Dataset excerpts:
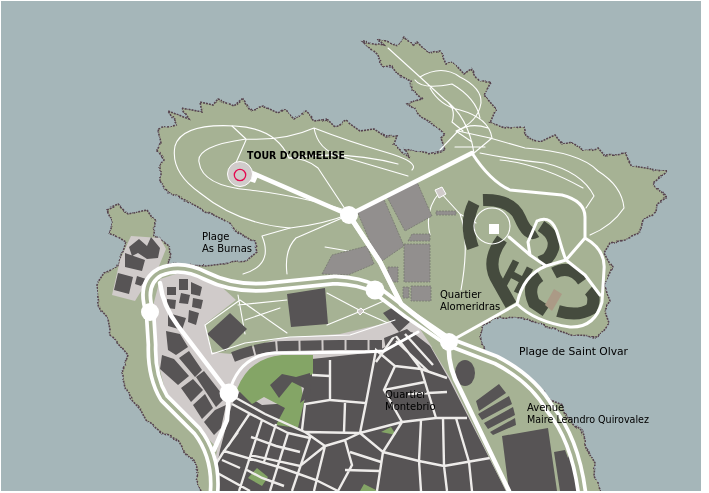
<!DOCTYPE html>
<html lang="fr">
<head>
<meta charset="utf-8">
<title>Plan de la Tour d’Ormelise</title>
<style>
:root{--sea:#a5b6b9;--land:#a6b294;--coast:#57444f;--road:#fff;--built:#d0cbca;--block:#575455;--park:#84a566;--sport:#928f8e;--estate:#454b3e;--accent:#e5094f}
html,body{margin:0;background:#fff;overflow:hidden}
svg{display:block}
.land{fill:var(--land)}
.coast{fill:none;stroke:var(--coast);stroke-width:1.6;stroke-dasharray:2 1}
.road{fill:none;stroke:var(--road);stroke-linejoin:round;stroke-linecap:round}
.paths{stroke-width:1.1}.lanes{stroke-width:3}.avenues{stroke-width:4.5}
.ring{stroke-width:11}
.median{fill:none;stroke:var(--land);stroke-width:3.6}
.built{fill:var(--built)}.block{fill:var(--block)}.park{fill:var(--park)}
.sport{fill:var(--sport);stroke:#77796f;stroke-width:.8;stroke-dasharray:2 1}
.estate{fill:none;stroke:var(--estate);stroke-width:12}
.streets{fill:none;stroke:#eeecea;stroke-width:2.4}
.terrace{fill:none;stroke:var(--block);stroke-width:10;stroke-dasharray:21 2}
.hub{fill:var(--road)}
text{font:10px "DejaVu Sans",Verdana,sans-serif;fill:#000}
.title{font-weight:700}
</style>
</head>
<body>
<svg width="709" height="493" viewBox="0 0 709 493" role="img" aria-label="Plan du quartier de la Tour d’Ormelise">
<defs>
<filter id="rocky" x="0" y="0" width="709" height="493" filterUnits="userSpaceOnUse" color-interpolation-filters="sRGB"><feTurbulence type="fractalNoise" baseFrequency=".1" numOctaves="1" seed="4"/><feDisplacementMap in="SourceGraphic" scale="4" xChannelSelector="R" yChannelSelector="G"/></filter>
<path id="shore" d="M202 494L196 478 198 466 184 450 178 440 162 433 146 420 140 409 129 397 122 372 128 355 119 344 111 335 108 319 100 310 96 285 104 273 116 268 122 255 126 242 110 232 113 222 107 210 118 205 128 214 147 210 155 222 154 235 168 245 172 256 166 264 206 266 246 261 257 252 254 242 238 232 224 220 205 211 185 200 169 193 160 182 160 168 164 160 157 150 161 143 158 129 177 125 168 111 189 119 182 108 202 112 200 102 213 105 218 99 234 106 242 99 250 110 263 106 278 113 284 109 294 119 305 112 315 121 327 119 335 127 346 121 360 131 374 129 386 137 396 136 393 144 410 158 405 149 428 154 445 150 441 138 445 134 432 123 421 117 408 103 422 99 412 90 411 81 399 76 392 67 384 66 376 54 363 42 384 46 377 39 398 46 405 37 413 47 417 42 429 54 440 51 446 64 453 62 464 74 471 69 480 82 491 82 484 95 496 109 490 123 510 128 523 127 526 137 540 142 555 135 562 144 572 142 584 151 598 148 605 156 625 154 632 166 646 168 667 172 653 183 666 198 657 203 656 212 643 220 639 234 624 240 610 243 604 253 612 268 604 285 610 301 604 309 609 323 598 337 575 336 550 328 524 318 500 317 484 325 480 337 487 354 510 373 530 385 542 389 550 400 563 405 567 417 581 430 586 447 595 463 594 476 602 494"/>
<path id="coast-road" d="M214 493Q217 457 197 431L164 398Q151 376 152 345L150 313Q140 283 160 272Q181 263 206 276Q236 291 275 286L335 280Q360 281 375 289L408 314 449 342 496 360Q533 379 550 409Q575 439 582 493"/>
<clipPath id="map"><rect x="1" y="1" width="700" height="490"/></clipPath>
<clipPath id="town"><path id="townShape" d="M229 396L242 372 258 357 290 350 325 347 380 342 412 330 430 345 450 378 506 491H210L217 450Z"/></clipPath>
</defs>
<g clip-path="url(#map)">
<rect id="sea" x="1" y="1" width="700" height="490" fill="var(--sea)"/>
<g filter="url(#rocky)"><use href="#shore" class="land"/><use href="#shore" class="coast"/></g>

<g id="footpaths" class="road paths">
<path d="M349 215L318 168Q306 158 289 158Q276 128 235 126Q182 123 175 146Q170 172 200 193Q238 224 290 228Q325 224 349 214"/>
<path d="M232 126L246 139Q285 141 314 128Q318 150 340 156L408 176M314 128Q350 142 385 152T412 170M246 139Q196 146 199 162Q202 186 250 190Q305 197 345 210M289 158Q345 150 398 164M235 165L246 140M349 215L296 238Q284 250 287 274M290 228L262 236Q274 265 243 274M325 247L360 253"/>
<path d="M388 48L420 77 444 99Q468 116 474 153M420 77Q442 64 460 77Q482 88 481 103Q478 122 456 131L472 142M415 80Q422 90 452 84Q476 98 480 118M444 99Q457 108 452 122L463 131M430 88Q440 106 460 110Q489 118 492 138L474 153M440 150L458 131 490 138M455 147L485 147M458 131Q470 122 488 128"/>
<path d="M490 138L525 148Q580 152 598 171Q622 186 624 208Q612 226 590 235M480 153Q515 160 545 163Q582 172 594 196L586 208M500 160Q540 164 583 188M440 192L460 214Q470 240 461 290M440 192Q424 210 430 235M460 214L476 223"/>
<path d="M238 295L245 334M238 305L287 300M205 325L240 300 287 333M327 293L361 311 386 300M327 325L361 311 390 324M245 320L280 308"/>
</g>

<g id="sports-grounds" class="sport">
<path d="M357 211L383 197 404 246 379 263ZM386 195L417 182 432 216 405 231ZM322 274L332 255 367 246 374 264 348 275ZM404 244H430V282H404ZM388 267H398V282H388ZM411 286H431V301H411ZM408 241L412 234H430V241ZM436 211H456V215H436ZM403 287H409V298H403Z"/>
</g>

<g id="built-ground" class="built">
<path d="M160 279L185 271 214 280 236 300 205 324 211 352 231 354 280 338 340 334 395 321 414 320 432 347 400 360 260 365 235 395 217 448 200 430 166 394 155 350 152 310Z"/>
<path d="M112 295L120 260 131 236 160 238 166 249 157 271 143 288 135 301Z"/>
<use href="#townShape"/>
</g>

<g id="west-blocks" class="block">
<path d="M129 247L139 239 147 246 151 237 160 248 158 258 147 259 138 253 132 256ZM125 253L145 260 142 271 125 267ZM118 273L133 277 129 294 114 290ZM137 276L146 279 141 286 135 284Z"/>
<path d="M167 287H176V295H167ZM179 279H188V290H179ZM191 282L202 287 200 296 191 294ZM181 293L190 295 188 304 179 303ZM193 298L203 300 201 309 192 307ZM167 299L176 300 175 309 167 308ZM168 313L186 318 182 330 168 326ZM189 310L199 313 196 325 188 322Z"/>
<path d="M166 331L180 334 188 347 176 355 168 350ZM162 355L174 359 189 376 178 385 160 369ZM179 358L189 351 202 370 195 377ZM181 388L193 379 203 390 191 402ZM196 377L204 371 225 398 216 407ZM193 405L205 394 213 408 202 419ZM204 422L215 410 226 405 221 428 214 435Z"/>
<path d="M207 334L230 313 247 329 225 351Z"/>
<path d="M287 294L325 288 328 324 291 327Z"/>
</g>
<path class="terrace" d="M233 357Q260 346 285 346L340 345 382 345"/>
<path class="block" d="M383 313L397 305 412 320 399 332ZM384 338L407 329 413 334 386 350Z"/>

<g id="town-centre" clip-path="url(#town)">
<path class="block" d="M232 404L240 391 262 405 304 402 312 359 376 352 412 332 430 346 449 379 506 491H212L220 450Z"/>
<path class="park" d="M237 389Q249 358 282 355L313 355V374L300 379 304 402 298 428 276 425 285 408 264 397 252 404ZM248 478L257 468 268 477 262 486ZM381 432L391 427 396 435ZM360 491L364 484 378 491Z"/>
<path class="block" d="M270 385L282 374 296 377 310 373 311 395 300 403 304 388 292 382 279 398Z"/>
<path class="streets" d="M229 394L265 414 305 432 360 433 402 422 436 418 467 418M232 404L262 420 239 491M262 420L288 433 270 491M288 433L310 438 292 491M305 432L325 446 314 491M325 446L345 440 352 465 338 491M360 433L345 440M330 360V400L305 404 302 430M330 400L366 403 360 433M366 403L376 350 395 366 384 390 402 422M376 362L395 335 421 369 436 418M395 366L421 369 447 378M384 390L425 382M360 433L383 452 377 491M383 452L419 461 421 491M402 422L383 452M419 461L421 420M443 418L444 466 419 461M444 466L490 458M456 418L469 462 472 491M444 466L447 491M345 470L380 471M325 446L300 466 250 455M238 432L224 451 282 468 316 480 338 491M224 451L212 470 250 491M250 413L228 446M251 437L276 446 300 452M222 460L240 468M247 470L262 478 284 486M350 452L381 462M396 341L429 372M405 334L433 365M408 394L447 392M345 403L344 432M312 375L330 376M276 424L264 462"/>
</g>

<g id="south-east-blocks" class="block">
<ellipse cx="465" cy="373" rx="10" ry="13"/>
<path d="M476 401L499 384 506 393 479 411ZM478 414L509 396 512 404 482 420ZM484 423L513 407 515 415 488 429ZM490 432L515 418 516 425 493 435ZM502 436L548 428 557 491H509ZM554 452L565 450 568 458 572 450 577 491H560Z"/>
</g>

<g id="east-estate">
<g class="estate">
<path d="M483 200Q512 199 520 218T536 232M541 226Q563 240 547 259L540 262M474 203Q464 223 473 248"/>
<path d="M502 239Q485 262 498 282L511 305"/>
<path d="M516 261L503 286M530 268L517 293M509 273L524 281" stroke-width="7" style="stroke-width:7"/>
<path d="M554 273Q571 264 583 281M589 290Q597 297 591 309Q578 317 558 311M540 276Q526 285 534 303L546 311"/>
</g>
<path d="M545 305L554 289 562 294 552 311Z" fill="#ab9a86"/>
<circle class="road paths" cx="492" cy="226" r="18"/>
<path d="M489 224H499V234H489Z" fill="#fff"/>
<path d="M435 190L442 187 446 194 439 198Z" fill="var(--built)" stroke="#fff"/>
<path d="M357 311L361 308 364 311 360 315Z" fill="var(--built)" stroke="#fff"/>
</g>

<g id="roads" class="road">
<path class="paths" d="M205 325L212 354 245 343 290 337 350 335 395 320"/>
<path class="lanes" d="M472 153Q490 181 510 190L562 195Q585 201 585 217V238L566 260M585 238Q606 250 604 270L602 302Q595 328 570 327Q535 322 517 304L449 342M517 304Q523 275 546 266L566 260 585 275 600 295M537 221Q552 214 558 235T566 260M509 237L530 255 546 266M537 221L528 242 530 255M229 393Q239 355 275 353L365 352 384 351 418 332"/>
<path class="avenues" d="M250 172L349 215 472 153M349 215L380 262 401 304M449 342Q447 366 460 389L509 491M160 283Q163 306 178 326L229 393M229 393L227 420 214 450"/>
<use href="#coast-road" class="ring"/>
</g>
<use href="#coast-road" class="median"/>
<path class="road" stroke-width="5" d="M349 215L380 262 401 304 449 342"/>
<g id="roundabouts" class="hub"><circle cx="349" cy="215" r="9"/><circle cx="375" cy="290" r="9.5"/><circle cx="449" cy="342" r="9"/><circle cx="150" cy="312" r="9"/><circle cx="229" cy="393" r="9.5"/></g>
<g id="tower"><path d="M246 170L259 174 255 183 246 180Z" fill="#fff"/><circle cx="240" cy="174" r="12.5" fill="var(--built)" stroke="#fff"/><circle cx="240" cy="175" r="5.7" fill="none" stroke="var(--accent)" stroke-width="1.3"/></g>
</g>

<g id="labels">
<text class="title" x="247" y="159" textLength="98" lengthAdjust="spacingAndGlyphs">TOUR D’ORMELISE</text>
<text x="202" y="240">Plage<tspan x="202" dy="12">As Burnas</tspan></text>
<text x="440" y="298">Quartier<tspan x="440" dy="12">Alomeridras</tspan></text>
<text x="519" y="355" textLength="109" lengthAdjust="spacingAndGlyphs">Plage de Saint Olvar</text>
<text x="385" y="398">Quartier<tspan x="385" dy="12">Montebrio</tspan></text>
<text x="527" y="411">Avenue</text>
<text x="527" y="423" textLength="122" lengthAdjust="spacingAndGlyphs">Maire Leandro Quirovalez</text>
</g>
</svg>
</body>
</html>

**Problem requirements:** Every line that holds the string "road" must be copied from the records above.

**Result for this exercise:**
:root{--sea:#a5b6b9;--land:#a6b294;--coast:#57444f;--road:#fff;--built:#d0cbca;--block:#575455;--park:#84a566;--sport:#928f8e;--estate:#454b3e;--accent:#e5094f}
.road{fill:none;stroke:var(--road);stroke-linejoin:round;stroke-linecap:round}
.hub{fill:var(--road)}
<path id="coast-road" d="M214 493Q217 457 197 431L164 398Q151 376 152 345L150 313Q140 283 160 272Q181 263 206 276Q236 291 275 286L335 280Q360 281 375 289L408 314 449 342 496 360Q533 379 550 409Q575 439 582 493"/>
<g id="footpaths" class="road paths">
<circle class="road paths" cx="492" cy="226" r="18"/>
<g id="roads" class="road">
<use href="#coast-road" class="ring"/>
<use href="#coast-road" class="median"/>
<path class="road" stroke-width="5" d="M349 215L380 262 401 304 449 342"/>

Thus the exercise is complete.